──────── Dataset content

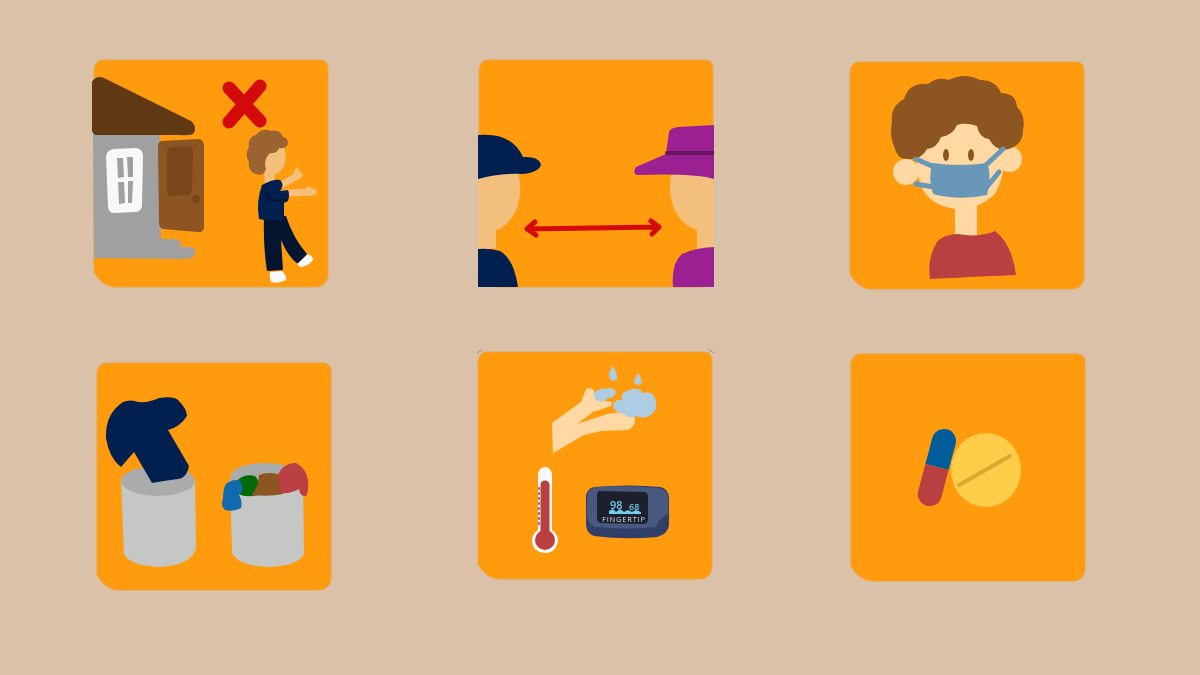
<!DOCTYPE html>
<html lang="en">
<head>
<meta charset="utf-8">
<title>Health precautions</title>
<style>
:root {
  --sand: #dbc1a8;
  --orange: #ff9b0d;
  --orange-edge: #e9a545;
  --red: #d40a0a;
  --navy: #011f4f;
  --navy-dark: #04152f;
  --brick: #b93f40;
  --brown: #8d5522;
  --brown-dark: #603814;
  --hair: #9a6331;
  --skin: #f2c07c;
  --skin-light: #ffd8a3;
  --purple: #9b2092;
  --stone: #a0a0a0;
  --bin: #c5c7c4;
  --bin-rim: #aaacab;
  --mask: #6997b8;
  --water: #afcde2;
  --white: #f8f8fa;
}
html, body { margin: 0; height: 100%; overflow: hidden; background: var(--sand); }
svg { display: block; width: 1200px; height: 675px; }
.card { fill: var(--orange); stroke: var(--orange-edge); stroke-width: 1; }
.round { fill: none; stroke-linecap: round; stroke-linejoin: round; }
.navy { fill: var(--navy); }
.skin { fill: var(--skin); }
.skin-light { fill: var(--skin-light); }
.hair { fill: var(--hair); }
.brown { fill: var(--brown); }
.brown-dark { fill: var(--brown-dark); }
.purple { fill: var(--purple); }
.brick { fill: var(--brick); }
.stone { fill: var(--stone); }
.bin { fill: var(--bin); }
.bin-rim { fill: var(--bin-rim); }
.mask { fill: var(--mask); }
.water { fill: var(--water); }
.white { fill: var(--white); }
.readout { font-family: "Open Sans", Inter, sans-serif; fill: #6fd0f0; font-weight: 600; font-size: 11px; }
.device-label { font-family: "Open Sans", Inter, sans-serif; fill: #e4e8ee; font-size: 7.5px; }
</style>
</head>
<body>
<svg viewBox="0 0 1200 675" role="img" aria-label="Six cards with health precautions">
  <defs>
    <path id="card" d="M8 0H226Q234 0 234 9V216Q232 227 222 227H19Q7 225 0 212V10Q1 1 8 0Z"/>
    <clipPath id="distance-clip"><path d="M478 59H714V287H478Z"/></clipPath>
  </defs>

  <g id="stay-home">
    <use href="#card" class="card" x="94" y="60"/>
    <g id="house">
      <path class="stone" d="M93 132L160 134L161 239H177Q181 240 181 247H192Q196 249 195 255Q192 259 184 259L94 258Z"/>
      <path class="brown-dark" d="M92 82Q96 75 104 78L191 121Q197 126 194 133Q191 136 180 135L96 135Q91 134 92 126Z"/>
      <path class="brown" d="M161 141L199 139Q204 140 204 146V228Q203 233 197 232L163 229Q159 228 159 222L158 147Q158 142 161 141Z"/>
      <path d="M171 147L189 146Q193 147 193 152L192 190Q191 195 187 195L171 196Q167 195 167 190V152Q167 148 171 147Z" fill="#78461a"/>
      <circle cx="196" cy="199" r="4" fill="#78461a"/>
      <path class="white" d="M114 149L136 148Q143 149 143 156L142 206Q141 212 135 212L114 213Q109 213 108 207L106 156Q107 150 114 149Z"/>
      <g class="stone">
        <path d="M117 158L123 158L124 177L118 178Z"/>
        <path d="M127 157L133 157L133 177L128 177Z"/>
        <path d="M118 182L124 182L125 203L119 204Z"/>
        <path d="M128 181L133 181L132 203L128 203Z"/>
      </g>
    </g>
    <path class="round" d="M229 88L260 121M260 86L229 122" stroke="var(--red)" stroke-width="13"/>
    <g id="walker">
      <path class="round" d="M281 185L299 175M286 193L313 192" stroke="var(--skin)" stroke-width="7"/>
      <path class="round" d="M294 177L297 170M306 192L309 188" stroke="var(--skin)" stroke-width="4"/>
      <path class="skin" d="M263 149L284 146Q287 157 284 166Q279 174 274 175L276 184L265 185Z"/>
      <path class="hair" d="M287 146Q290 139 283 137Q280 129 271 131Q262 127 256 135Q247 137 249 147Q244 155 249 162Q248 172 256 174Q263 177 266 169Q263 160 270 153Q277 154 279 148Q283 149 287 146Z"/>
      <path d="M264 216L286 216Q293 238 307 254L298 264Q288 257 281 240L283 270L267 271Q263 246 264 216Z" fill="var(--navy-dark)"/>
      <path class="navy" d="M262 185Q273 179 280 180Q285 184 280 191L288 190Q290 195 288 201L284 203V219Q272 222 259 219Q256 201 262 185Z"/>
      <path class="round" d="M266 190Q266 199 272 201L286 200" stroke="var(--navy-dark)" stroke-width="2"/>
      <path class="white" d="M270 272L282 271Q287 276 286 280Q278 284 271 282Q269 277 270 272ZM297 264L308 254Q313 256 313 260Q308 267 300 267Z"/>
    </g>
  </g>

  <g id="keep-distance">
    <use href="#card" class="card" x="479" y="60"/>
    <g clip-path="url(#distance-clip)">
      <path class="skin" d="M478 170L518 173Q523 190 517 208Q509 226 496 230V248Q487 251 478 249Z"/>
      <path class="navy" d="M478 135Q512 132 523 157Q538 156 541 164Q540 172 523 174Q500 173 478 179ZM478 249Q489 248 500 251Q514 259 518 287H478Z"/>
      <path class="skin" d="M671 174H714V250H697V230Q681 225 674 208Q668 192 671 174Z"/>
      <path class="purple" d="M669 132Q670 128 678 127L714 125V179Q696 173 637 175Q632 173 636 167L666 154ZM714 247Q694 248 682 254Q671 263 673 287H714Z"/>
      <path class="round" d="M667 153L714 153" stroke="#66165f" stroke-width="4"/>
    </g>
    <path class="round" d="M527 229L658 227M535 222L527 229L536 235M651 221L659 227L652 234" stroke="var(--red)" stroke-width="5"/>
  </g>

  <g id="wear-mask">
    <use href="#card" class="card" x="850" y="62"/>
    <path class="skin-light" d="M955 200H977V237H955Z"/>
    <circle class="skin-light" cx="906" cy="172" r="13"/>
    <circle class="skin-light" cx="1009" cy="159" r="13"/>
    <path class="skin-light" d="M916 142Q930 119 960 117Q992 118 1004 146Q1006 177 994 195Q979 209 956 209Q930 206 921 186Q915 168 916 142Z"/>
    <path class="brown" d="M895 149Q889 135 892 122Q890 106 904 99Q909 82 928 84Q938 76 949 80Q964 72 980 80Q996 80 1001 93Q1016 93 1017 107Q1026 116 1023 129Q1024 144 1009 149Q996 152 989 139Q979 138 977 126Q965 122 957 125Q953 135 941 137Q937 148 927 149Q921 160 909 159Q898 160 895 149Z"/>
    <ellipse cx="946" cy="155" rx="3" ry="6" class="brown"/>
    <ellipse cx="971" cy="155" rx="3" ry="6" class="brown"/>
    <path class="round" d="M932 166L916 159M986 165L1003 149M934 187L916 184M986 188L999 172" stroke="var(--mask)" stroke-width="5"/>
    <path class="mask" d="M932 163Q959 167 987 163Q992 175 987 195Q960 201 933 194Q928 180 932 163Z"/>
    <path class="brick" d="M930 279Q927 258 937 242Q944 234 958 234Q979 238 995 231Q1012 244 1016 275Q989 276 930 279Z"/>
  </g>

  <g id="separate-laundry">
    <use href="#card" class="card" x="97" y="363"/>
    <path class="bin" d="M121 481L195 479L196 549Q191 565 160 567Q130 566 124 554Z"/>
    <ellipse class="bin-rim" cx="158" cy="481" rx="37" ry="15"/>
    <path class="navy" d="M123 402Q131 399 138 402Q149 403 159 398Q174 396 178 400Q187 409 187 416Q180 427 168 430L189 466Q187 478 178 479Q163 481 152 483L134 452L121 467Q109 458 106 438Q105 414 123 402Z"/>
    <path class="bin" d="M230 478L303 475L304 554Q298 566 269 567Q239 566 232 553Z"/>
    <ellipse class="bin-rim" cx="265" cy="477" rx="35" ry="14"/>
    <path class="bin" d="M232 486L245 496L275 494L302 484V510H232Z"/>
    <path d="M236 482Q243 473 255 476Q262 484 258 495Q247 498 238 494Z" fill="#006a0b"/>
    <path class="brown" d="M259 475Q270 471 280 475L283 494Q269 497 251 495Q258 489 259 475Z"/>
    <path class="brick" d="M278 475Q283 463 296 463Q306 468 308 480Q309 492 306 496Q300 497 299 489Q291 494 280 493Z"/>
    <path d="M226 484Q235 477 241 482Q245 490 239 495Q243 501 241 508Q234 512 225 510Q220 506 223 499Q223 488 226 484Z" fill="#106bae"/>
  </g>

  <g id="monitor-health">
    <use href="#card" class="card" x="478" y="352"/>
    <path class="round" d="M477 353L482 350M709 350L714 353" stroke="#a3917e" stroke-width="1"/>
    <g id="hand-washing">
      <path class="skin-light" d="M552 423L581 402L586 389Q591 386 594 391L596 400L612 402L611 406L593 412L577 424L607 414L624 412L635 418Q636 426 628 430L601 431L584 435L553 453Z"/>
      <path class="water" d="M594 393Q600 387 606 389Q613 386 616 392Q615 398 608 398Q603 404 597 400Q593 398 594 393ZM613 404Q617 399 622 400Q620 391 630 390Q638 386 643 393Q652 391 655 398Q659 410 650 415Q644 420 637 416Q630 420 624 414Q613 413 613 404Z"/>
      <path class="water" d="M613 366Q618 374 617 379Q612 384 609 377Q608 373 613 366ZM638 373Q643 380 641 384Q637 387 634 382Q635 378 638 373Z"/>
    </g>
    <g id="thermometer">
      <path class="white" d="M538 475Q539 467 545 467Q551 467 552 475V530Q558 534 558 541Q556 553 545 553Q533 552 532 541Q532 534 538 530Z"/>
      <path class="round" d="M545 485V538" stroke="var(--brick)" stroke-width="9"/>
      <circle class="brick" cx="545" cy="540" r="10"/>
      <path class="round" d="M539 488V526" stroke="#8e6a62" stroke-width="2" stroke-dasharray="1 4"/>
    </g>
    <g id="oximeter">
      <path d="M594 487Q630 484 661 487Q669 490 669 498V525Q668 534 657 537Q625 540 594 536Q586 533 586 524V496Q587 489 594 487Z" fill="#2f3f67"/>
      <path d="M596 487Q630 485 659 488Q668 490 668 498V514Q659 518 656 527Q630 530 596 527Q587 524 587 515V497Q588 489 596 487Z" fill="#48587f"/>
      <path d="M599 491L645 492Q648 493 648 497V520Q647 524 643 524L601 523Q597 522 597 518V495Q597 492 599 491Z" fill="#1d202c"/>
      <text class="readout" x="610" y="509">98</text>
      <text class="readout" x="629" y="510" font-size="9" style="font-size:9px">68</text>
      <path d="M609 514V511L613 509L616 512L620 509L624 512L628 510L632 512L636 510L641 512V514Z" fill="#6fd0f0"/>
      <text class="device-label" x="602" y="522" textLength="43">FINGERTIP</text>
    </g>
  </g>

  <g id="take-medicine">
    <use href="#card" class="card" x="851" y="354"/>
    <g id="capsule" transform="rotate(15 937 467)">
      <path d="M925 467V440A12 12 0 0 1 949 440V467Z" fill="#005d9c"/>
      <path class="brick" d="M925 467H949V495A12 12 0 0 1 925 495Z"/>
    </g>
    <ellipse cx="986" cy="470" rx="35" ry="37" fill="#ffcd4a"/>
    <path class="round" d="M959 485L1010 456" stroke="#dca72f" stroke-width="4"/>
  </g>
</svg>
</body>
</html>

────────────────

— About this task —
Copy out, from the data above, every line holding the word "text".

— Result —
      <text class="readout" x="610" y="509">98</text>
      <text class="readout" x="629" y="510" font-size="9" style="font-size:9px">68</text>
      <text class="device-label" x="602" y="522" textLength="43">FINGERTIP</text>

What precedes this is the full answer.